While interviews, essays and grades are part of the admissions process, getting a top score on the CSAT is necessary to enter elite schools such as the so-called SKY universities -- Seoul National University, Korea University and Yonsei University -- which are seen as the stepping stones to the top echelons of government and corporate life.
South Korea places an enormous emphasis on education and it has the world's highest level of college participation, with more than 70 percent of graduates moving on to tertiary education, according to the Organization for Economic Co-operation and Development.
Private tutoring has become a massive industry helping to fuel the educational obsession, with almost 73 percent of students taking some form of private lessons, according to a study from the Ministry of Education and Statistics Korea.
At the same time, the stress surrounding the educational system in South Korea is legendary, with long days and high expectations taking a toll.
Suicide is the number one cause of death among young people in South Korea, and overall suicide rates are the highest in the world among OECD countries.
While the CSAT is nerve-wracking, it has also long been seen as commendably meritocratic, offering a chance for rich and poor alike to compete on a level playing field.
That sense of fairness has been deeply shaken in recent years, however, with college admissions scandals among the powerful and connected striking a raw nerve in the country.

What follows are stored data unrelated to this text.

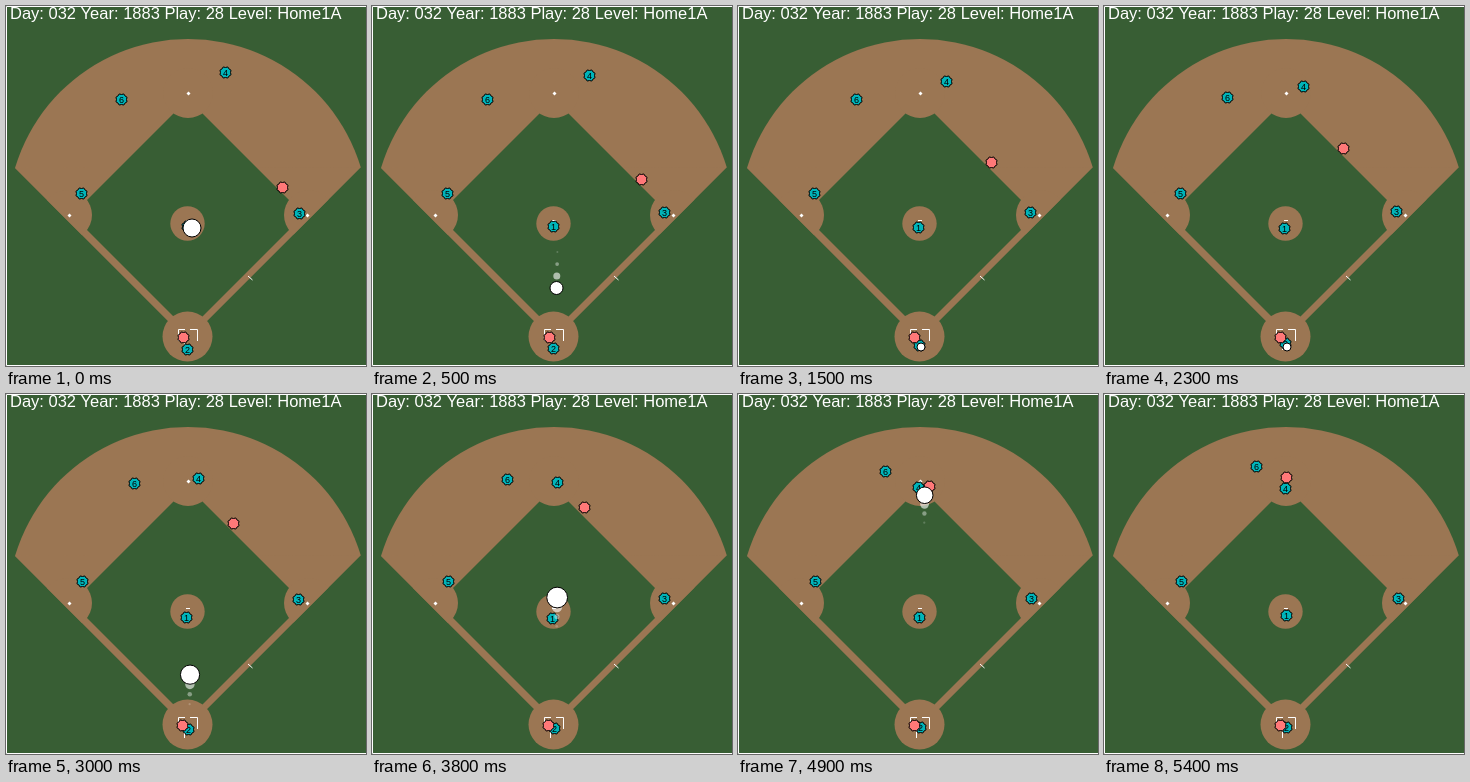
An HTML page with a canvas that plays this animation: 360x360 px, repeating every 5.5 s.

```html
<!DOCTYPE html>
<html lang="en">
<head>
<meta charset="utf-8">
<title>Infield play</title>
<style>
  html, body { margin: 0; width: 100%; height: 100%; overflow: hidden; background: #385e34; }
  canvas { display: block; width: 100vw; height: 100vh; }
</style>
</head>
<body>
<canvas id="stage" width="360" height="360"></canvas>
<script>
const ctx = document.getElementById('stage').getContext('2d');
const GRASS = '#385e34', DIRT = '#9b7653', TEAL = '#00b4b9', RED = '#ff7878';
const STEP = 100, STEPS = 55, TAU = Math.PI * 2;
const CATCH = 10, THROW = 24, ARRIVE = 50;

// Every player follows one cubic Bezier over the whole loop.
const players = [
  { label: '1', path: [[181, 220], [180, 218], [178, 229], [182, 221]] },
  { label: '2', path: [[181, 343], [181, 338], [182, 332], [182, 333]] },
  { label: '3', path: [[293, 207], [290, 205], [292, 204], [294, 204]] },
  { label: '4', path: [[219, 66], [213, 76], [174, 90], [181, 94]] },
  { label: '5', path: [[75, 187], [77, 187], [75, 187], [77, 187]] },
  { label: '6', path: [[115, 93], [114, 95], [132, 90], [152, 72]] },
  { path: [[276, 181], [251, 153], [216, 117], [182, 83]] },
  { path: [[177, 331], [176, 331], [176, 331], [176, 331]] }
];

function bezier([a, b, c, d], u) {
  const v = 1 - u;
  return [0, 1].map(i =>
    v * v * v * a[i] + 3 * u * v * v * b[i] + 3 * u * u * v * c[i] + u * u * u * d[i]);
}

// Ball position and radius; the radius stands for its height.
function ballAt(s) {
  if (s < THROW) {
    const n = Math.min(s, CATCH);
    return [186 - 0.3 * n, Math.min(222 + 12 * n, 341), 9 - 0.5 * n];
  }
  const n = s - THROW;
  return [183.2 + 0.14 * n, 340 - 10 * n + 0.018 * n * n, 8 + 2.4 * Math.sin(Math.PI * n / 26)];
}

function disc(x, y, r, fill, stroke) {
  ctx.beginPath();
  ctx.arc(x, y, r, 0, TAU);
  paint(fill, stroke);
}

function polygon(pts, fill, stroke) {
  ctx.beginPath();
  pts.forEach(([x, y]) => ctx.lineTo(x, y));
  ctx.closePath();
  paint(fill, stroke);
}

function paint(fill, stroke) {
  ctx.fillStyle = fill;
  ctx.fill();
  if (!stroke) return;
  ctx.strokeStyle = stroke;
  ctx.lineWidth = 1;
  ctx.stroke();
}

function line(...pts) {
  ctx.beginPath();
  pts.forEach(([x, y]) => ctx.lineTo(x, y));
  ctx.strokeStyle = '#fff';
  ctx.lineWidth = 1;
  ctx.stroke();
}

function diamond(x, y, r, fill) {
  polygon([[x, y - r], [x + r, y], [x, y + r], [x - r, y]], fill);
}

function drawField() {
  ctx.fillStyle = GRASS;
  ctx.fillRect(0, 0, 360, 360);

  ctx.save();
  ctx.beginPath();
  [[181.5, 334.5], [9, 162], [9, 0], [355, 0], [355, 161]].forEach(([x, y]) => ctx.lineTo(x, y));
  ctx.clip();
  disc(182, 213.5, 180.5, DIRT);
  polygon([[181.5, 334.5], [9, 162], [355, 161]], DIRT);
  diamond(182, 209, 116, GRASS);
  for (const [x, y] of [[61, 209], [303, 209], [182, 87]]) disc(x, y, 25, DIRT);
  ctx.restore();

  disc(181.5, 217.5, 17.2, DIRT);
  disc(181.5, 330.5, 25, DIRT);

  for (const [x, y] of [[63, 209], [301, 209], [182, 87]]) diamond(x + 0.5, y + 0.5, 2, '#fff');
  line([180, 214.5], [184, 214.5]);
  line([242, 270], [246.5, 274]);
  line([172.5, 335], [172.5, 323.5], [179, 323.5]);
  line([184, 323.5], [191.5, 323.5], [191.5, 335]);
  line([178.5, 337], [178.5, 344]);
  line([360, 0.5], [0.5, 0.5], [0.5, 359.5], [360, 359.5]);

  ctx.fillStyle = '#fff';
  ctx.font = '16.5px "Liberation Sans", Arial, sans-serif';
  ctx.textAlign = 'left';
  ctx.fillText('Day: 032 Year: 1883 Play: 28 Level: Home1A', 4, 13);
}

function drawPlayer({ label, path }, s) {
  const [x, y] = bezier(path, s / (STEPS - 1)).map(v => Math.round(v) + 0.5);
  // Round badge with eight small bumps.
  const rim = Array.from({ length: 16 }, (_, i) => {
    const r = i % 2 ? 6 : 5, a = i * TAU / 16;
    return [x + r * Math.cos(a), y + r * Math.sin(a)];
  });
  polygon(rim, label ? TEAL : RED, '#000');
  if (!label) return;
  ctx.fillStyle = '#000';
  ctx.font = '9px "Liberation Sans", Arial, sans-serif';
  ctx.textAlign = 'center';
  ctx.fillText(label, x, y + 3);
}

function drawBall(s) {
  if (s > ARRIVE) return;
  const from = s < THROW ? 0 : THROW;
  for (let k = 3; k > 0; k--) {
    if (s - k < from) continue;
    const [x, y, r] = ballAt(s - k);
    disc(x, y, r * 0.5 ** k, `rgba(255,255,255,${0.8 - k * 0.2})`);
  }
  disc(...ballAt(s), '#fff', '#000');
}

function draw(ms) {
  const s = Math.floor(ms / STEP) % STEPS;
  drawField();
  players.forEach(p => drawPlayer(p, s));
  drawBall(s);
}

const start = performance.now();
function loop() {
  draw(performance.now() - start);
  requestAnimationFrame(loop);
}
loop();
</script>
</body>
</html>
```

The discovery that the daughter of a confidante to disgraced President Park Geun-hye was unfairly admitted to the prestigious Ewha Women's University was the first spark in a series of mass protests that ultimately led to Park's impeachment in 2017.
More recently, a corruption scandal around the family of former Justice Minister Cho Kuk, which included the allegation that his daughter was admitted to college and medical school based on fabricated qualifications, led to Cho's resignation last month.
In response, South Korean President Moon Jae-in recently announced "drastic measures" for education reform to help level the playing field.
"Our education system faces a crisis of trust," he said at an education policy meeting on Oct. 25. "There is a growing sense of loss among the public, with education now seen as having been reduced to a means for parents to hand down their socio-economic status and privilege to their children."
The reform measures include raising the proportion of "regular admissions" -- those heavily based on grades and the CSAT score -- rather than "non-scheduled admissions," which weigh extracurricular activities and other factors in an opaque system that favors students from elite schools.
Cho, the architecture student, said that she was able to cope with the burden of studying for the CSAT but felt that South Korea's relentless education system was not geared toward helping students discover their strengths and passions along the way.
"I think what Korean high school students need is more help in finding their future path, finding out what they like, what they are good at," she said. "What is missing sometimes is a reason for all that studying."